- Your goal -
Search the data for the string "clamp" and copy each line in which it appears.

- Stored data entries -
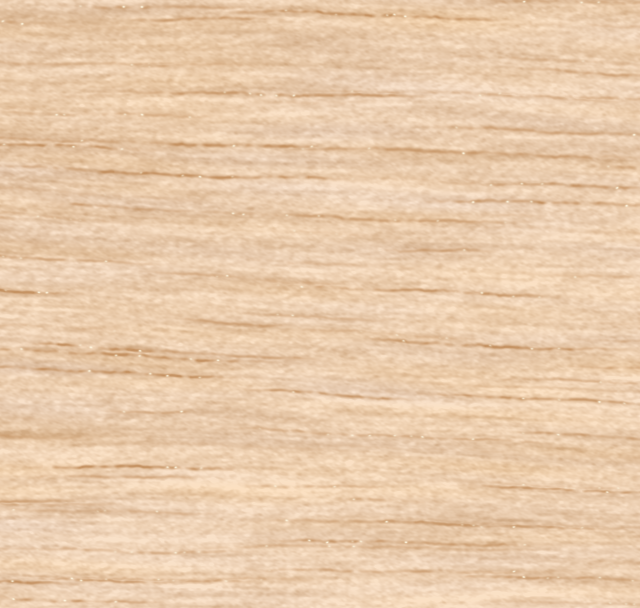
A WebGL 2 fragment shader for this texture:

```glsl
#version 300 es
precision highp float;
// Pale planed wood with nearly level grain that dips gently to the right.
// Stretched cellular flecks give bands, streaks and fibres; jittered rows of
// broken, tapered pores lie on top, dotted with tiny bright glints.

#define BASE_COLOR   vec3(0.921, 0.803, 0.682)
#define TONE_STEP    vec3(0.031, 0.041, 0.050)
#define PORE_COLOR   vec3(0.765, 0.565, 0.375)
#define GLINT_COLOR  vec3(1.0, 0.97, 0.88)
#define GRAIN_SLOPE  0.030
#define PORE_LAYERS  4
#define PORE_ROWS    13.0
#define PORE_SPAN    0.75
#define PORE_WIDTH   0.0029
#define GLINT_PITCH  0.014
#define GLINT_SHARE  0.13

uniform vec2 u_resolution;
out vec4 fragColor;

float hash(vec2 p) {
    vec3 q = fract(p.xyx * vec3(0.1031, 0.1030, 0.0973));
    q += dot(q, q.yzx + 33.33);
    return fract((q.x + q.y) * q.z);
}

// Cellular noise: soft light and dark spots, one per cell, centred on zero.
float flecks(vec2 p) {
    vec2 cell = floor(p);
    float sum = 0.0;
    for (int j = -1; j <= 1; j++) {
        for (int i = -1; i <= 1; i++) {
            vec2 id = cell + vec2(i, j);
            vec2 spot = id + vec2(hash(id + 17.0), hash(id + 59.0));
            vec2 d = p - spot;
            float falloff = max(1.0 - dot(d, d), 0.0);
            sum += (2.0 * hash(id + 101.0) - 1.0) * falloff * falloff;
        }
    }
    return sum;
}

// Follow the slow bend of the growth lines.
vec2 grainSpace(vec2 p) {
    float slope = GRAIN_SLOPE + 0.018 * sin(p.y * 5.2 - 1.0);
    float wave = 0.004 * sin(p.x * 5.0 + p.y * 9.0)
               + 0.0015 * sin(p.x * 13.0 - p.y * 21.0);
    return vec2(p.x, p.y + slope * p.x + wave);
}

// Brightness of the wood between the pores, in palette steps.
float woodTone(vec2 p, vec2 g) {
    float bands   = flecks(g * vec2(1.3, 15.0) + 7.0);
    float ribbons = flecks(g * vec2(3.5, 70.0) + 23.0);
    float streaks = flecks(g * vec2(13.0, 190.0) + 41.0);
    float fibres  = flecks(vec2(g.x * 90.0, (g.y - 0.10 * p.x) * 190.0));
    float fuzz    = flecks(vec2(p.x * 170.0, (p.y + 0.22 * p.x) * 290.0));
    return 0.15 + 0.80 * bands + 0.75 * ribbons + 0.90 * streaks
         + 0.95 * fibres + 0.65 * fuzz;
}

// One layer of pore rows: x = line, y = soft halo, z = glints.
vec3 poreLayer(vec2 g, float layer) {
    float v = g.y * PORE_ROWS + layer * 0.27;
    float row = floor(v) + 37.0 * layer + 5.0;
    float u = g.x / PORE_SPAN + hash(vec2(row, 3.0)) + 4.0;
    vec2 id = vec2(floor(u), row);

    // Random place, length and depth, with tapered ends.
    float centre = 0.2 + 0.6 * hash(id + 11.0);
    float reach = mix(0.14, 0.49, hash(id + 29.0));
    float depth = mix(0.12, 1.0, pow(hash(id + 47.0), 1.3));
    float taper = 1.0 - smoothstep(0.45, 1.0, abs(fract(u) - 0.5) / reach);

    // Uneven path and beaded darkness along the line.
    float phase = 6.283 * hash(id + 71.0);
    float wobble = 0.0010 * sin(g.x * 31.0 + phase)
                 + 0.0006 * sin(g.x * 97.0 + 2.0 * phase)
                 + 0.0008 * flecks(vec2(g.x * 120.0, row * 3.0));
    float d = (fract(v) - centre) / PORE_ROWS + wobble;
    float beads = 0.75 + 0.55 * flecks(vec2(g.x * 85.0, row * 5.0 + 0.5))
                + 0.45 * flecks(vec2(g.x * 16.0, row * 7.0 + 0.5));
    float weight = depth * taper;
    float line = weight * clamp(beads, 0.08, 1.15) * exp(-pow(d / PORE_WIDTH, 2.0));
    float halo = weight * exp(-pow(d / 0.0075, 2.0));

    // Small glints sit at random steps along the pore.
    float stepX = g.x / GLINT_PITCH;
    vec2 glintId = vec2(floor(stepX), row);
    float along = (fract(stepX) - mix(0.3, 0.7, hash(glintId + 83.0))) * GLINT_PITCH;
    float across = d + 0.003 * (hash(glintId + 97.0) - 0.5);
    float spark = exp(-(along * along / 6.0e-6 + across * across / 3.0e-6));
    float chance = hash(glintId + 131.0);
    float power = step(chance, GLINT_SHARE) * mix(1.0, 0.35, chance / GLINT_SHARE);
    return vec3(line, halo, spark * power * smoothstep(0.1, 0.5, weight));
}

void main() {
    vec2 p = gl_FragCoord.xy / u_resolution.y;
    vec2 g = grainSpace(p);

    vec3 pores = vec3(0.0);
    for (int i = 0; i < PORE_LAYERS; i++) {
        pores = max(pores, poreLayer(g, float(i)));
    }

    // Wood tone with a slow drift between warm and greyish streaks.
    float tone = woodTone(p, g) - 0.55 * pores.y;
    vec3 color = BASE_COLOR + TONE_STEP * clamp(tone, -3.2, 1.9);
    float warmth = flecks(g * vec2(4.0, 45.0) + 150.0);
    color += warmth * vec3(0.006, -0.001, -0.016);

    color = mix(color, PORE_COLOR, clamp(pores.x * 0.95, 0.0, 0.95));
    color = mix(color, GLINT_COLOR, clamp(pores.z, 0.0, 0.9));
    fragColor = vec4(clamp(color, 0.0, 1.0), 1.0);
}
```
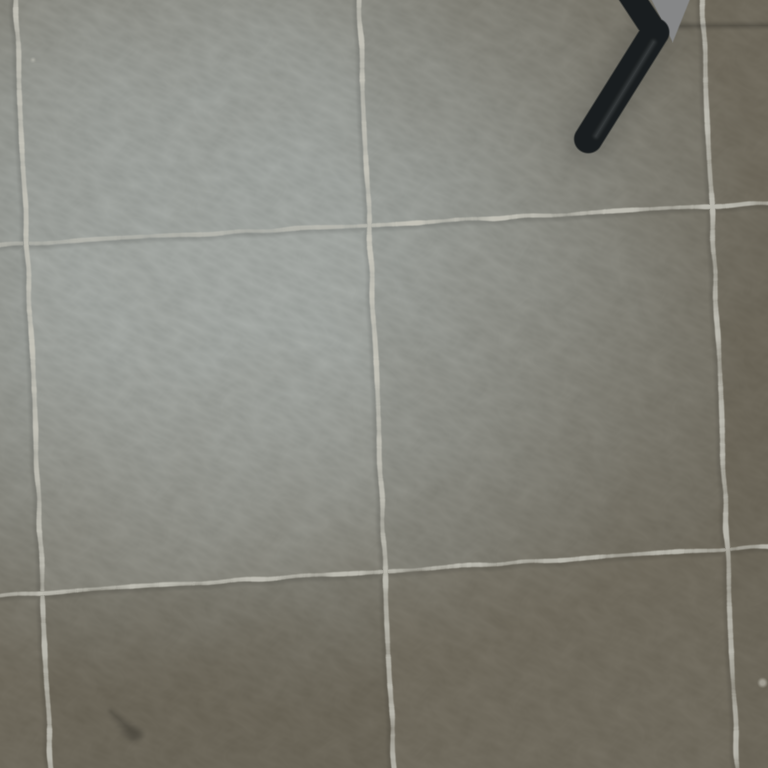
Write a WebGL 1 fragment shader that draws this texture.

```glsl
precision highp float;
// Worn grey-brown floor tiles with pale, slightly skewed grout and a dark chair leg.
uniform vec2 u_resolution;

#define TILE_SIZE 0.447
#define ORIGIN vec2(0.0205, 0.319)
#define SKEW vec2(0.0456, 0.0545)
#define TAPER 0.0095
#define GROUT_HALF_WIDTH 0.0031
#define LIGHT_CENTRE vec2(0.27, 0.68)
#define COOL_TILE vec3(0.615, 0.632, 0.615)
#define WARM_TILE vec3(0.425, 0.405, 0.355)
#define GROUT vec3(0.77, 0.765, 0.725)
#define LEG vec3(0.10, 0.115, 0.12)
#define TILE_VARIATION 0.022
#define GRAIN 0.035

float hash(vec2 p) {
  return fract(sin(dot(p, vec2(127.1, 311.7))) * 43758.5);
}

// Distance to the nearest jittered cell point.
float cellular(vec2 p) {
  vec2 cell = floor(p), f = fract(p);
  float nearest = 2.0;
  for (int j = -1; j <= 1; j++) {
    for (int i = -1; i <= 1; i++) {
      vec2 o = vec2(float(i), float(j));
      vec2 jitter = vec2(hash(cell + o), hash(cell + o + 57.3));
      nearest = min(nearest, length(o + jitter - f));
    }
  }
  return nearest;
}

// Layered, warped sines: soft mottling around zero.
float mottle(vec2 p) {
  float sum = 0.0, amp = 0.5;
  for (int i = 0; i < 5; i++) {
    p += 0.6 * sin(p.yx * 1.3 + float(i));
    sum += amp * sin(p.x) * sin(p.y);
    p = mat2(1.4, 1.1, -1.1, 1.4) * p + 2.7;
    amp *= 0.62;
  }
  return sum;
}

// Distance across (x) and fraction along (y) a segment.
vec2 segment(vec2 p, vec2 a, vec2 b) {
  vec2 d = b - a;
  float t = clamp(dot(p - a, d) / dot(d, d), 0.0, 1.0);
  return vec2(length(p - a - d * t), t);
}

float cover(float d, float soft) {
  return 1.0 - smoothstep(-soft, soft, d);
}

void main() {
  vec2 uv = gl_FragCoord.xy / u_resolution;
  float px = 1.0 / min(u_resolution.x, u_resolution.y);
  float soft = max(px, 0.0016);

  // Skewed tile grid, counted rightwards and downwards
  float down = 1.0 - uv.y;
  vec2 wobble = 0.0009 * sin(uv.yx * 47.0 + 2.0 * sin(uv.yx * 19.0));
  vec2 grid = vec2(uv.x - ORIGIN.x - SKEW.x * down, down - ORIGIN.y + SKEW.y * uv.x) + wobble;
  vec2 size = vec2(TILE_SIZE, TILE_SIZE + TAPER * (1.0 - uv.x));
  grid /= size;
  vec2 tile = floor(grid);
  vec2 offset = (fract(grid + 0.5) - 0.5) * size;

  // Cool light fading to warm shade
  float light = 1.0 - smoothstep(0.1, 0.85, length((uv - LIGHT_CENTRE) * vec2(0.95, 1.15)));
  light -= 0.10 * step(0.5, tile.y) + 0.08 * step(1.5, tile.x);
  light += 0.07 * mottle(uv * 9.0 + tile * 3.1);
  vec3 color = mix(WARM_TILE, COOL_TILE, clamp(light, 0.0, 1.0));
  color += TILE_VARIATION * (hash(tile + 4.0) - 0.5);

  // Brushed grain and fine speckle
  vec2 brushed = mat2(0.92, 0.39, -0.39, 0.92) * uv;
  color += GRAIN * (cellular(brushed * vec2(38.0, 110.0)) - 0.48) * (0.5 + 0.5 * light);
  color += 0.014 * mottle(uv * 75.0);

  // Grout: dark lip, then a pale line of uneven width and brightness
  float lip = max(cover(abs(offset.x + 0.004) - 0.003, 0.004),
                  cover(abs(offset.y - 0.004) - 0.003, 0.004));
  color *= 1.0 - 0.11 * lip;
  vec2 wear = vec2(mottle(uv * vec2(8.0, 46.0)), mottle(uv * vec2(46.0, 8.0) + 5.0));
  vec2 edge = abs(offset) - GROUT_HALF_WIDTH * (vec2(1.0, 0.82) + 0.3 * wear);
  vec2 grout = vec2(cover(edge.x, soft), cover(edge.y, soft));
  grout *= clamp(0.83 + 0.35 * wear, 0.35, 1.0);
  grout.y *= 1.0 - 0.4 * cover(uv.x - 0.45, 0.08) * step(grid.y, 0.5);
  color = mix(color, GROUT * (0.93 + 0.07 * light), max(grout.x, grout.y));

  // Scuff and pale chips
  vec2 scuff = segment(uv, vec2(0.145, 0.073), vec2(0.175, 0.045));
  color *= 1.0 - 0.22 * cover(scuff.x - 0.005 - 0.008 * wear.x, 0.008);
  float chip = min(length(uv - vec2(0.993, 0.111)) - 0.005, length(uv - vec2(0.043, 0.922)) - 0.002);
  color = mix(color, GROUT, 0.6 * cover(chip, 0.003));

  // Chair leg: soft shadow, grey bracket, bent dark tube with a sheen
  vec2 lower = segment(uv, vec2(0.853, 0.958), vec2(0.766, 0.819));
  vec2 upper = segment(uv, vec2(0.812, 1.02), vec2(0.853, 0.958));
  color *= 1.0 - 0.15 * cover(lower.x - 0.025, 0.035);
  color *= 1.0 - 0.28 * cover(segment(uv, vec2(0.87, 0.966), vec2(1.02, 0.967)).x - 0.002, 0.006);
  vec2 b = uv - vec2(0.876, 0.945);
  float bracket = max(abs(b.x + 0.05 * b.y) - 0.45 * b.y, -b.y);
  color = mix(color, vec3(0.52, 0.525, 0.53), cover(bracket, soft));
  float tube = min(lower.x - 0.0185, upper.x - 0.016);
  float sheen = cover(segment(uv, vec2(0.851, 0.945), vec2(0.776, 0.823)).x - 0.002, 0.005);
  color = mix(color, LEG + 0.14 * sheen, cover(tube, soft));

  gl_FragColor = vec4(color, 1.0);
}
```
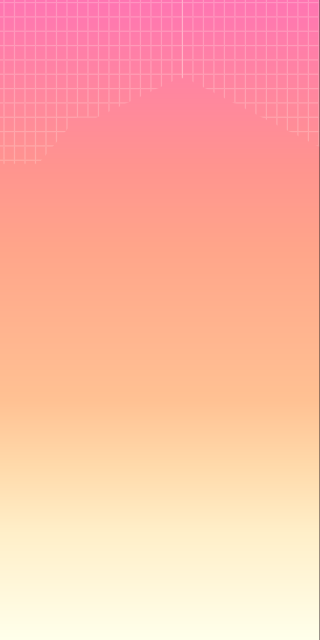
A WebGL 1 fragment shader for this background:

```glsl
precision highp float;

uniform vec2 u_resolution;

#define GRID_CELL vec2(0.0328, 0.0224)
#define GRID_OFFSET vec2(0.0125, 0.0040)
#define LINE_HALF_WIDTH 0.0019
#define LINE_OPACITY 0.24
#define ACCENT_X 0.570
#define ACCENT_OPACITY 0.20
#define BORDER_WIDTH 0.0026
#define BORDER_OPACITY 0.60

float ramp(float a, float b, float x) {
  return clamp((x - a) / (b - a), 0.0, 1.0);
}

// Vertical sky gradient, depth runs from 0 at the top to 1 at the bottom
vec3 skyColor(float depth) {
  vec3 color = vec3(1.0, 0.460, 0.700);
  color = mix(color, vec3(1.0, 0.580, 0.560), ramp(0.00, 0.26, depth));
  color = mix(color, vec3(1.0, 0.647, 0.541), ramp(0.26, 0.39, depth));
  color = mix(color, vec3(1.0, 0.757, 0.576), ramp(0.39, 0.625, depth));
  color = mix(color, vec3(1.0, 0.855, 0.670), ramp(0.625, 0.73, depth));
  color = mix(color, vec3(1.0, 0.935, 0.785), ramp(0.73, 0.83, depth));
  return mix(color, vec3(1.0, 1.0, 0.920), ramp(0.83, 1.00, depth));
}

// Lower limit of the grid: a stepped rise to a peak, then a long slope
float gridLimit(float x) {
  float limit = 0.256;
  limit -= 0.072 * ramp(0.12, 0.24, x);
  limit -= 0.062 * ramp(0.30, 0.56, x);
  limit += 0.108 * ramp(0.58, 1.00, x);
  return limit;
}

// Antialiased coverage of a stroke, distances in canvas widths
float stroke(float distanceToLine, float pixel) {
  return clamp((LINE_HALF_WIDTH - distanceToLine) / pixel + 0.5, 0.0, 1.0);
}

void main() {
  vec2 uv = gl_FragCoord.xy / u_resolution;
  vec2 pos = vec2(uv.x, 1.0 - uv.y);
  float aspect = u_resolution.y / u_resolution.x;
  float pixel = 1.0 / u_resolution.x;

  vec3 color = skyColor(pos.y);

  // Thin pale grid with one brighter vertical line
  vec2 cell = (pos - GRID_OFFSET) / GRID_CELL;
  vec2 nearest = abs(fract(cell + 0.5) - 0.5) * GRID_CELL * vec2(1.0, aspect);
  float grid = max(stroke(nearest.x, pixel), stroke(nearest.y, pixel));
  float accent = stroke(abs(pos.x - ACCENT_X), pixel);
  float edge = (gridLimit(pos.x) - pos.y) * aspect;
  float mask = smoothstep(-pixel, pixel, edge);
  float light = grid * LINE_OPACITY + accent * ACCENT_OPACITY;
  color = mix(color, vec3(1.0, 0.96, 0.93), light * mask);

  // Dark hairline on the right side
  float border = clamp((pos.x - 1.0 + BORDER_WIDTH) / pixel + 0.5, 0.0, 1.0);
  color = mix(color, vec3(0.20, 0.16, 0.16), border * BORDER_OPACITY);

  gl_FragColor = vec4(color, 1.0);
}
```
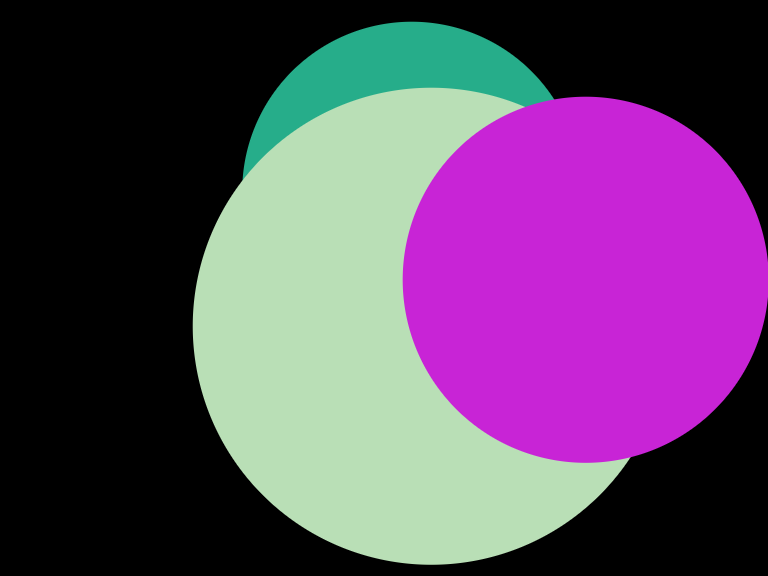
A Shadertoy shader for this background:

```glsl
const vec3 BLACK = vec3(0.0);
const vec3 TEAL = vec3(0.15, 0.68, 0.54);
const vec3 PALE_GREEN = vec3(0.727, 0.875, 0.715);
const vec3 MAGENTA = vec3(0.784, 0.14, 0.84);

// Signed distance to a circle, negative inside
float circleDistance(vec2 p, vec2 center, float radius) {
    return length(p - center) - radius;
}

// Lay a flat colour over the base wherever the distance is negative
vec3 paint(vec3 base, vec3 color, float dist, float pixel) {
    float coverage = clamp(0.5 - dist / pixel, 0.0, 1.0);
    return mix(base, color, coverage);
}

void mainImage(out vec4 fragColor, in vec2 fragCoord) {
    // Canvas height is one unit
    float pixel = 1.0 / iResolution.y;
    vec2 p = fragCoord * pixel;

    // Discs from back to front
    vec3 color = BLACK;
    color = paint(color, TEAL, circleDistance(p, vec2(0.7148, 0.668), 0.2943), pixel);
    color = paint(color, PALE_GREEN, circleDistance(p, vec2(0.7487, 0.4336), 0.4141), pixel);
    color = paint(color, MAGENTA, circleDistance(p, vec2(1.0169, 0.5143), 0.3178), pixel);

    fragColor = vec4(color, 1.0);
}
```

- Task result -
    float line = weight * clamp(beads, 0.08, 1.15) * exp(-pow(d / PORE_WIDTH, 2.0));
    vec3 color = BASE_COLOR + TONE_STEP * clamp(tone, -3.2, 1.9);
    color = mix(color, PORE_COLOR, clamp(pores.x * 0.95, 0.0, 0.95));
    color = mix(color, GLINT_COLOR, clamp(pores.z, 0.0, 0.9));
    fragColor = vec4(clamp(color, 0.0, 1.0), 1.0);
  float t = clamp(dot(p - a, d) / dot(d, d), 0.0, 1.0);
  vec3 color = mix(WARM_TILE, COOL_TILE, clamp(light, 0.0, 1.0));
  grout *= clamp(0.83 + 0.35 * wear, 0.35, 1.0);
  return clamp((x - a) / (b - a), 0.0, 1.0);
  return clamp((LINE_HALF_WIDTH - distanceToLine) / pixel + 0.5, 0.0, 1.0);
  float border = clamp((pos.x - 1.0 + BORDER_WIDTH) / pixel + 0.5, 0.0, 1.0);
    float coverage = clamp(0.5 - dist / pixel, 0.0, 1.0);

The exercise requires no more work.